Two things occurred that are signs summer is almost here. I received my “Agenda for Synod” and the newspaper reported that Phoenix had its first one hundred degree day. (I live at an elevation of 3,000 feet so my thermometer did not register the degrees that high.)
But knowing summer is here caused me to reflect on my past experiences at Synod and the interest each church I served had in that event. It varied. The first church I served as Pastor was located in a rural area of Illinois. I never heard much debate about issues that Synod had to decide by the council or the congregation. In later years they became concerned about “Women and Office” and when the decision was made broke ties with the denomination.
The second church I served was located in New Jersey (my home state) and it was very much interested in the issues the denomination. The issue of “Women in Office” had evolved as the “hottest” issue. I always appreciated the church being able to discuss the issue in a civil manner during the Adult Sunday School classes with some being for women in office and others against it. The Council had also sent a variety of differing Overtures to Synod concerning a variety of issues during my tenure serving the church.
The third church I served was a “church plant” sponsored by Home Missions. It grew into a church that consisted of a membership well over 85% non CRC members. Even though I had each member read the small pamphlet, “Belonging” for the membership class, the church did not seem interested or involved in issues of either Classis or Synod. ( I find fault with myself for that attitude.)
All of this made me reflect on how both Classis and Synod are formed. I believe I am correct in saying that at no time at Classis Illiana, Classis Hackensack or Classis Arizona did an elder “chair” the Classis Meeting. With the exception of one Synod that I am familiar with, no elder has ever “chaired” Synod. Even though the Church Order gives the elders in local churches a great amount of authority as to the administration and various functions of the church, the delegated bodies seem to not do the same. I strongly suspect that we have many talented elders who, without a doubt, are more capable than many pastors in conducting the business of Synod. They have chaired many organizations in their communities that most pastors have never experienced. Yet elders are seldom visible on the executive committees of our Synods. I believe that should not be the case.
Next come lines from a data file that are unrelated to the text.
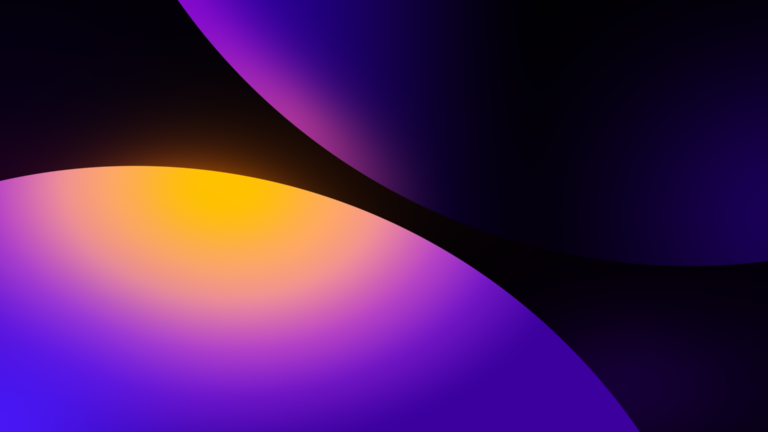
This background is drawn by a WebGL 1 fragment shader. Its source:

```glsl
precision highp float;

uniform vec2 u_resolution;

float circleDistance(vec2 p, vec2 center, float radius) {
    return length(p - center) - radius;
}

// Soft elliptical spot: 1 at its center, fading to 0
float glow(vec2 p, vec2 center, vec2 size) {
    vec2 q = (p - center) / size;
    return exp(-dot(q, q));
}

// Dark space between the discs, warmed by the lower rim
vec3 backdrop(vec2 p, float rimDistance) {
    vec3 color = vec3(0.008, 0.0, 0.016);
    color += vec3(0.015, 0.0, 0.06) * glow(p, vec2(0.0, 0.78), vec2(0.4, 0.25));
    color += vec3(0.08, 0.0, 0.06) * glow(p, vec2(0.0, 0.58), vec2(0.35, 0.13));
    color += vec3(0.07, 0.0, 0.17) * glow(p, vec2(1.42, 0.1), vec2(0.25, 0.17));
    color += vec3(0.02, 0.0, 0.07) * glow(p, vec2(1.8, 0.1), vec2(0.35, 0.25));

    float rim = exp(-max(rimDistance, 0.0) / 0.065);
    color += vec3(0.42, 0.21, 0.0) * rim * glow(p, vec2(0.48, 0.6), vec2(0.27, 0.5));
    color += vec3(0.06, 0.022, 0.0) * glow(p, vec2(0.72, 0.6), vec2(0.4, 0.18));
    return color;
}

// Bright disc: yellow core through peach and magenta to indigo
vec3 lowerDisc(vec2 p) {
    float d = length((p - vec2(0.52, 0.572)) / vec2(1.4, 1.0));
    vec3 color = vec3(1.0, 0.76, 0.0);
    color = mix(color, vec3(1.0, 0.66, 0.4), smoothstep(0.03, 0.21, d));
    color = mix(color, vec3(0.94, 0.56, 0.6), smoothstep(0.17, 0.3, d));
    color = mix(color, vec3(0.74, 0.28, 0.77), smoothstep(0.25, 0.4, d));
    color = mix(color, vec3(0.46, 0.09, 0.78), smoothstep(0.35, 0.51, d));
    color = mix(color, vec3(0.23, 0.0, 0.62), smoothstep(0.45, 0.64, d));

    float blueCorner = glow(p, vec2(-0.03, 0.02), vec2(0.38, 0.27));
    return mix(color, vec3(0.29, 0.1, 1.0), 0.9 * blueCorner);
}

// Shadowed disc: indigo on the left with a magenta rim, faint blue on the right
vec3 upperDisc(vec2 p, float depth) {
    vec3 color = vec3(0.16, 0.0, 0.62) * (1.0 - smoothstep(0.5, 1.28, p.x));

    float rim = exp(-depth * depth / 0.0144) * (1.0 - smoothstep(0.66, 1.06, p.x));
    vec3 rimColor = mix(vec3(0.52, 0.2, 0.06), vec3(0.36, 0.04, 0.18), smoothstep(0.7, 1.0, p.y));
    color += rimColor * rim;

    color += vec3(0.1, 0.0, 0.34) * glow(p, vec2(1.83, 0.5), vec2(0.42, 0.36));
    return color;
}

void main() {
    vec2 p = gl_FragCoord.xy / u_resolution.y;
    float pixel = 1.0 / u_resolution.y;

    float lower = circleDistance(p, vec2(0.3125, -0.801), 1.417);
    float upper = circleDistance(p, vec2(1.597, 1.833), 1.449);

    vec3 color = backdrop(p, lower);
    color = mix(color, upperDisc(p, max(-upper, 0.0)), 1.0 - smoothstep(-pixel, pixel, upper));
    color = mix(color, lowerDisc(p), 1.0 - smoothstep(-pixel, pixel, lower));

    gl_FragColor = vec4(color, 1.0);
}
```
I would challenge elders to take a more active role beyond their local churches in the affairs of both Classis and Synod. I believe that it should be mandated that fifty percent of the executive committee of Synod (annually) should consist of non-clergy. Elders unite! What do you think? Am I wrong? Are elders active enough in Classis and Synod?